I've been watching MIT's Mathematics for Computer Science, from Fall 2010 whilst reading Concrete Mathematics. Honestly the topic seems like a hodgepodge of ideas. I can follow about 2/3 of the material quite well so far but the other 1/3 is a big hurdle. At my current college nothing but calculus, differential equations and linear algebra are offered.
I'm currently in a Calculus III course which covers series, but my question is if I were to step back and build a primer for discrete math, combinatorics and graph theory(math subjects with applications to computer science as I am a CS student pursuing a math minor) how might I start doing that?
I have watched all of Gilbert Strang's and Norman Wildberg's lectures on linear algebra, while also having done a lot of work through Strang's and Lay's textbook. I feel like at my level that my Linear is quite strong as I can tutor it despite not having taken the course yet.

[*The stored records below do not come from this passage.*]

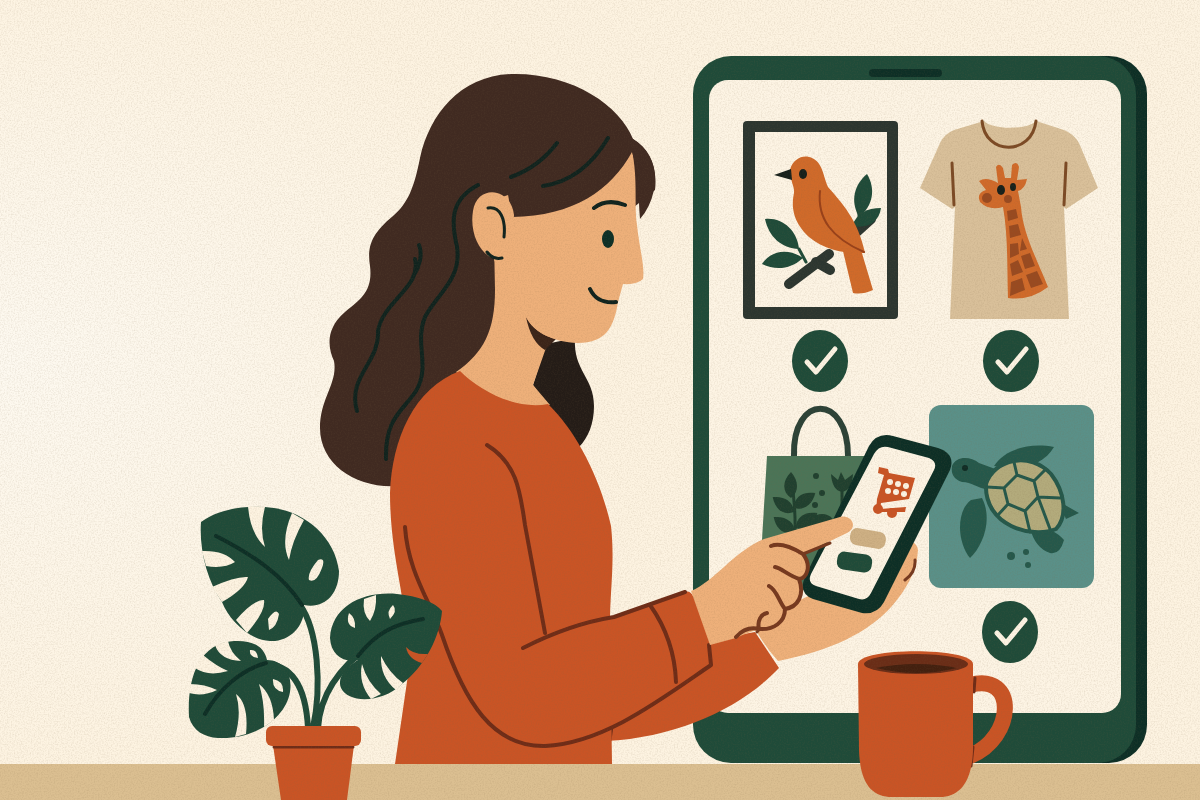
<!DOCTYPE html>
<html lang="en">
<head>
<meta charset="utf-8">
<title>Shopping for printed goods by phone</title>
<style>
:root{--cream:#fdf3e1;--paper:#fdf4e4;--green:#1f4b39;--deep:#0d2f26;--ink:#10231e;--rust:#c95425;--rust-line:#6f2c17;--hair:#402a21;--skin:#eeb07a;--skin-line:#76391f;--sand:#dbbf91;--tee:#d9c09a;--bird:#d06a2a;--teal:#5a9088;--frame:#2c3630}
html,body{margin:0;width:1200px;height:800px;overflow:hidden;background:var(--cream)}
svg{display:block}
.green{fill:var(--green)}.deep{fill:var(--deep)}.rust{fill:var(--rust)}.skin{fill:var(--skin)}.hair{fill:var(--hair)}.paper{fill:var(--paper)}.bird{fill:var(--bird)}.frame{fill:var(--frame)}
.line{fill:none;stroke-linecap:round;stroke-linejoin:round;stroke-width:4}
.on-rust{stroke:var(--rust-line)}.on-skin{stroke:var(--skin-line)}.on-dark{stroke:var(--ink)}
.slit{fill:var(--cream)}
.vein{stroke:var(--deep)}.stem{stroke:var(--green);stroke-width:6}
</style>
</head>
<body>
<svg width="1200" height="800" viewBox="0 0 1200 800" role="img" aria-label="A woman orders printed goods on her phone beside a large tablet showing the products">
<defs>
<radialGradient id="glow" cx="0" cy=".45" r=".5"><stop offset="0" stop-color="#fdf9f0"/><stop offset="1" stop-color="#fdf3e1"/></radialGradient>
<filter id="grain" x="0" y="0" width="1" height="1"><feTurbulence type="fractalNoise" baseFrequency=".7" numOctaves="2" seed="4"/><feColorMatrix values="0 0 0 0 .2  0 0 0 0 .13  0 0 0 0 .06  0 0 0 1.6 -.65"/></filter>
<g id="check"><ellipse class="green" rx="28" ry="31"/><path d="M-13 1L-4 11L15-12" fill="none" stroke="#fdf4e4" stroke-width="5" stroke-linecap="round" stroke-linejoin="round"/></g>
<path id="sprig-leaf" d="M0 0C-9-6-9-17 0-26C8-17 8-6 0 0Z"/>
</defs>

<rect id="wall" width="1200" height="800" fill="url(#glow)"/>

<g id="tablet">
<rect class="deep" x="720" y="56" width="427" height="707" rx="38"/>
<rect class="green" x="693" y="56" width="443" height="707" rx="38"/>
<rect class="paper" x="709" y="80" width="412" height="633" rx="19"/>
<rect class="deep" x="869" y="69" width="73" height="8" rx="4"/>
</g>

<g id="bird-print">
<rect class="frame" x="743" y="121" width="155" height="198" rx="4"/>
<rect class="paper" x="755" y="132" width="132" height="175"/>
<path class="line" d="M789 284L829 254M816 262L830 270M850 238L871 219" stroke="#2c3630" style="stroke-width:10"/>
<g class="green">
<path d="M765 219C782 217 797 230 799 249C781 248 769 237 765 219Z"/>
<path d="M762 264C771 250 789 248 803 258C791 269 776 271 762 264Z"/>
<path d="M867 174C876 189 873 206 859 217C850 201 854 185 867 174Z"/>
<path d="M852 226C857 213 867 208 881 208C879 222 868 229 852 226Z"/>
</g>
<path class="line" d="M799 249L806 262M859 190V220L850 232" stroke="#1f4b39" style="stroke-width:3"/>
<path class="bird" d="M842 247L861 250L873 290Q862 295 853 293Z"/>
<path class="bird" d="M790 170C793 158 804 154 812 158C823 163 823 176 828 187C842 203 858 220 865 253C846 254 824 250 809 237C793 222 791 207 794 193C795 187 790 181 790 170Z"/>
<path class="line" d="M820 191C817 219 832 238 864 252" stroke="#994119" style="stroke-width:2"/>
<path fill="#17201b" d="M791 169L774 175L792 180Z"/><ellipse fill="#17201b" cx="803" cy="174" rx="4" ry="5"/>
</g>

<g id="giraffe-shirt">
<path fill="var(--tee)" d="M984 121C992 130 1028 130 1036 121L1064 130Q1074 134 1079 143L1098 188L1066 209L1064 207L1069 319H950L955 207L952 209L920 188L940 143Q944 134 954 130Z"/>
<path class="line" d="M982 121C985 156 1032 156 1036 121M952 163L954 205M1066 163L1064 205" stroke="#7c4a25" style="stroke-width:3"/>
<path class="bird" d="M998 183L996 167Q999 162 1003 168L1005 178H1011L1012 165Q1017 160 1019 167L1017 180L1027 179Q1025 189 1018 191L1021 207C1023 233 1035 255 1048 287Q1030 301 1008 298C1007 265 1008 235 1003 207Q989 211 980 202Q976 193 986 190L979 181Q986 176 998 183Z"/>
<g fill="#994a20"><circle cx="987" cy="198" r="5"/><circle cx="1008" cy="199" r="4"/><path d="M1007 211L1016 209L1018 218L1008 221ZM1009 226L1018 224L1021 235L1010 238ZM1022 238L1027 249L1020 251ZM1010 244L1018 243L1019 254L1010 258ZM1021 256L1030 253L1035 266L1025 269ZM1010 264L1018 260L1023 272L1012 276ZM1026 275L1037 271L1043 284L1031 288ZM1011 282L1022 278L1025 290L1010 296Z"/></g>
<ellipse cx="1001" cy="190" rx="4" ry="5" fill="#17201b"/><ellipse cx="1013" cy="187" rx="3" ry="4" fill="#17201b"/>
</g>

<g id="tote-bag">
<path class="line" d="M794 456C792 393 848 393 848 456" stroke="#2c4237" style="stroke-width:6"/>
<path d="M767 456H872L884 590H759Z" fill="#4b7457"/>
<g fill="#20402f">
<path class="line" d="M795 540Q796 505 791 478M842 506V480" stroke="#20402f" style="stroke-width:3"/>
<use href="#sprig-leaf" x="791" y="498"/>
<use href="#sprig-leaf" transform="translate(794 508) rotate(55)"/><use href="#sprig-leaf" transform="translate(794 512) rotate(-55)"/>
<use href="#sprig-leaf" transform="translate(796 528) rotate(55)"/><use href="#sprig-leaf" transform="translate(795 532) rotate(-55)"/>
<path d="M831 474L838 480L841 472L845 480L853 474Q852 490 842 492Q832 490 831 474Z"/>
<circle cx="816" cy="476" r="3"/><circle cx="822" cy="493" r="3"/><circle cx="815" cy="505" r="3"/><circle cx="822" cy="528" r="14"/>
</g>
</g>

<g id="turtle-cushion">
<rect x="929" y="405" width="165" height="183" rx="12" fill="var(--teal)"/>
<g fill="#25584b">
<path d="M952 466C956 456 970 456 979 463L998 470L990 490C976 488 972 482 962 482Q950 478 952 466Z"/>
<path d="M994 466C1004 450 1028 442 1054 447C1047 460 1030 467 1018 470Z"/>
<path d="M982 498C993 519 983 546 970 558C957 542 956 511 971 500Z"/>
<path d="M1058 501L1079 513L1066 519ZM1030 528Q1052 526 1064 540Q1060 555 1050 553Q1035 548 1030 528Z"/>
<circle cx="1011" cy="556" r="4"/><circle cx="1026" cy="552" r="3"/><circle cx="1028" cy="565" r="3"/>
</g>
<path d="M986 484C994 459 1030 451 1051 474C1065 492 1068 516 1056 529C1032 539 984 526 986 484Z" fill="#b3ab7c" stroke="#25584b" stroke-width="4"/>
<path class="line" d="M1004 488L1017 475L1034 481L1038 497L1025 511L1008 504ZM1017 475L1014 462M1034 481L1046 469M1038 497L1060 498M1025 511L1030 532M1008 504L998 515M1004 488L987 487M1038 497L1050 529" stroke="#25584b" style="stroke-width:3"/>
<circle cx="965" cy="468" r="3" fill="#102c25"/>
</g>

<use href="#check" x="820" y="361"/><use href="#check" x="1011" y="361"/><use href="#check" x="1010" y="632"/>

<rect id="table" y="764" width="1200" height="36" fill="var(--sand)"/>

<g id="mug">
<path d="M970 685C1018 672 1015 738 970 756" fill="none" stroke="var(--rust)" stroke-width="16"/>
<path class="line on-rust" d="M975 678L974 692M973 747L971 766" style="stroke-width:3"/>
<path class="rust" d="M858 664C858 647 973 647 973 664V750C972 784 958 797 940 797H892C872 797 860 784 859 750Z"/>
<ellipse cx="916" cy="664" rx="52" ry="10" fill="#6a2d17"/>
<path d="M876 668Q916 660 957 668Q917 678 876 668Z" fill="#43200f"/>
</g>

<g id="woman">
<path id="hair-behind-neck" fill="#241c17" d="M546 344L575 338C573 371 594 377 594 406C594 424 588 438 579 447L546 404L533 385Z"/>
<path id="hair-back" class="hair" d="M515 74C462 74 430 113 420 158C414 188 408 203 393 216C371 234 367 247 370 266C373 291 361 299 345 312C325 329 328 348 334 361C338 383 320 398 320 428C320 465 357 489 398 486L470 420L520 300L655 190C658 165 648 149 633 139C620 106 574 74 515 74Z"/>

<g id="far-arm">
<path class="rust" d="M600 660L755 632L779 668C742 707 680 737 606 741Z"/>
<path class="line on-rust" d="M610 740L612 726" style="stroke-width:3"/>
<path class="skin" d="M750 628L800 600L898 553C903 541 916 538 918 550C917 571 906 590 892 606C868 633 830 651 778 661Q766 648 757 632Z"/>
<path class="line on-skin" d="M915 560Q916 572 905 580M757 632Q762 625 775 618" style="stroke-width:3"/>
</g>

<path id="neck" class="skin" d="M494 240L495 290C495 330 484 353 456 372L495 412L550 405L533 385L547 345L600 300Z"/>
<path id="neck-shadow" fill="#3b2419" d="M526 317Q535 334 556 339L545 350Q531 342 526 317Z"/>
<path id="face" class="skin" d="M494 200L632 150C638 181 634 202 637 225C639 246 645 266 643 279Q637 285 623 284L618 302C614 327 606 343 578 343C552 342 534 332 526 317L494 260Z"/>
<path id="fringe" class="hair" d="M500 150L570 95L633 139C651 149 658 170 654 190Q650 208 640 219C638 198 640 174 632 152C611 190 574 216 512 217Z"/>
<path id="ear" class="skin" d="M514 215C511 187 477 184 473 211C469 235 482 260 500 259L512 250Z"/>
<g class="line on-dark">
<path d="M488 208C500 206 506 219 504 237M487 252Q493 260 502 258" style="stroke-width:3"/>
<path d="M594 208Q607 198 625 205M590 289Q597 304 616 302"/>
<path d="M478 185C450 200 451 221 457 247C462 279 437 294 425 317C414 343 431 366 416 391C402 412 385 418 386 459M415 259C422 287 383 301 378 331C380 362 347 377 357 411M419 245C423 255 419 267 414 275M511 177C528 171 544 160 557 143M543 186C570 182 592 165 608 138"/>
</g>
<ellipse class="deep" cx="608" cy="239" rx="6" ry="9"/>

<path id="sweater" class="rust" d="M460 371C481 392 517 410 548 404C576 431 600 477 611 526C615 563 610 590 610 623L612 764H395L409 668C408 600 390 559 390 493C392 439 414 388 460 371Z"/>
<path id="near-sleeve" class="rust" d="M523 648C570 626 617 617 650 604L685 592Q690 590 693 596L711 642V665C660 700 604 743 546 746C488 747 460 681 440 626L480 600Z"/>
<g class="line on-rust">
<path d="M405 527C408 572 430 601 442 635C465 703 493 747 545 746C604 743 660 700 711 665L709 645"/>
<path d="M487 445C516 463 520 489 525 525L545 633M523 648Q570 624 614 617L685 592M650 605C667 629 675 654 676 682"/>
</g>
</g>

<g id="phone">
<path class="deep" d="M893 436L938 448Q956 454 950 470L884 602Q877 615 862 613L813 599Q798 593 805 577L869 446Q877 432 893 436Z"/>
<path class="paper" d="M888 447L929 458Q938 462 934 470L871 593Q867 601 859 599L816 586Q807 583 811 574L874 454Q879 445 888 447Z"/>
<g id="cart" class="rust">
<path d="M879 467L888 469L889 473L915 478L909 499L881 503L880 509L906 507L905 512L876 512L877 499L884 475L878 473Z"/>
<circle cx="878" cy="509" r="5"/><circle cx="892" cy="513" r="5"/>
<g class="paper"><circle cx="890" cy="482" r="3"/><circle cx="898" cy="484" r="3"/><circle cx="906" cy="486" r="3"/><circle cx="888" cy="491" r="3"/><circle cx="896" cy="492" r="3"/><circle cx="904" cy="494" r="3"/></g>
</g>
<rect x="850" y="530" width="36" height="17" rx="7" fill="#ceb084" transform="rotate(10 868 538)"/>
<rect class="green" x="837" y="553" width="35" height="18" rx="7" transform="rotate(8 854 562)"/>
</g>

<g id="pointing-hand">
<path class="skin" d="M691 591C715 581 733 552 764 539L840 517C851 514 859 527 847 533L803 554C809 566 806 575 800 580C805 594 798 606 785 609C784 621 776 629 762 629C754 630 745 634 736 638L710 645Z"/>
<g class="line on-skin">
<path d="M771 546C781 542 793 548 803 554C812 566 807 578 799 579C788 575 781 568 775 567M799 579C805 595 798 607 785 609C779 602 777 590 769 586M785 609C785 622 774 630 759 629C757 621 761 614 767 613M759 629Q746 626 736 637"/>
<path d="M803 554L830 543" style="stroke-width:3"/>
</g>
</g>

<g id="plant">
<path class="line stem" d="M313 728C322 686 318 630 300 605M308 728C306 690 294 664 264 664M318 728C320 695 338 668 372 644"/>
<g id="top-leaf">
<path class="green" d="M201 522C222 507 250 505 274 508C307 513 335 538 339 571C339 594 325 609 304 605C306 624 291 642 270 641C249 640 229 620 222 602C207 581 199 549 201 522Z"/>
<g class="slit"><path d="M248 506L265 507Q259 529 265 547Q250 533 248 506ZM292 513L304 520Q292 541 289 560Q280 541 292 513ZM202 551Q224 550 235 562Q224 569 206 566ZM212 587Q236 576 248 577Q245 589 222 602ZM236 620Q253 600 264 600Q266 611 247 633ZM318 560Q326 557 322 568Q316 584 309 580Q307 573 318 560ZM268 619Q276 607 279 614Q277 627 269 630Z"/></g>
<path class="line vein" d="M216 536C253 555 283 575 302 605"/>
</g>
<g id="right-leaf">
<path class="green" d="M330 638C332 606 363 591 397 594C418 596 435 602 442 611C440 637 425 666 402 684C381 704 348 703 341 688C337 676 347 667 358 660C343 663 331 655 330 638Z"/>
<g class="slit"><path d="M364 599L376 595Q377 610 370 621Q362 613 364 599ZM393 605Q398 611 390 619Q386 611 393 605ZM349 613Q356 618 355 628Q345 625 349 613ZM362 664Q367 682 381 694L371 699Q358 683 362 664ZM381 656Q389 673 403 683L396 690Q380 677 381 656Z"/></g>
<path class="rust" d="M406 647Q413 655 428 654L422 663Q408 659 406 647Z"/>
<path class="line vein" d="M358 656C376 633 394 624 423 619"/>
</g>
<g id="left-leaf">
<path class="green" d="M189 717C187 680 198 643 234 641C252 640 264 646 267 660C283 660 293 674 290 692C286 717 256 740 218 738C204 737 193 731 189 717Z"/>
<g class="slit"><path d="M215 645L228 641Q230 652 241 661Q220 660 215 645ZM195 668L203 655Q216 666 228 671Q208 677 195 668ZM189 693L190 684Q205 684 217 690Q203 697 189 693ZM236 694Q249 704 246 734L235 737Q242 713 236 694ZM259 684Q273 695 274 720L264 727Q265 703 259 684ZM273 679Q284 681 283 692Q272 690 273 679ZM250 650Q257 649 258 658Q249 657 250 650Z"/></g>
<path class="line vein" d="M266 663C241 670 219 689 205 714"/>
</g>
<path id="pot" class="rust" d="M273 745H354L347 800H281Z"/>
<path class="line on-rust" d="M274 747H353" style="stroke-width:3"/>
<rect class="rust" x="266" y="726" width="95" height="20" rx="6"/>
</g>

<rect id="print-grain" width="1200" height="800" filter="url(#grain)" opacity=".18"/>
</svg>
</body>
</html>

What is a direction that I could go that would be productive use of my time? I am not the best calculus student as I find that subject quite boring and not as applicable for computer science as far as I've seen. I guess I'm not only looking for a list of textbooks? Are there good books on nurturing a thinking process of doing the sort of math I asked? I've read Proof and Refutations by Imre Lakatos and have checked out Pólya's How to Solve It.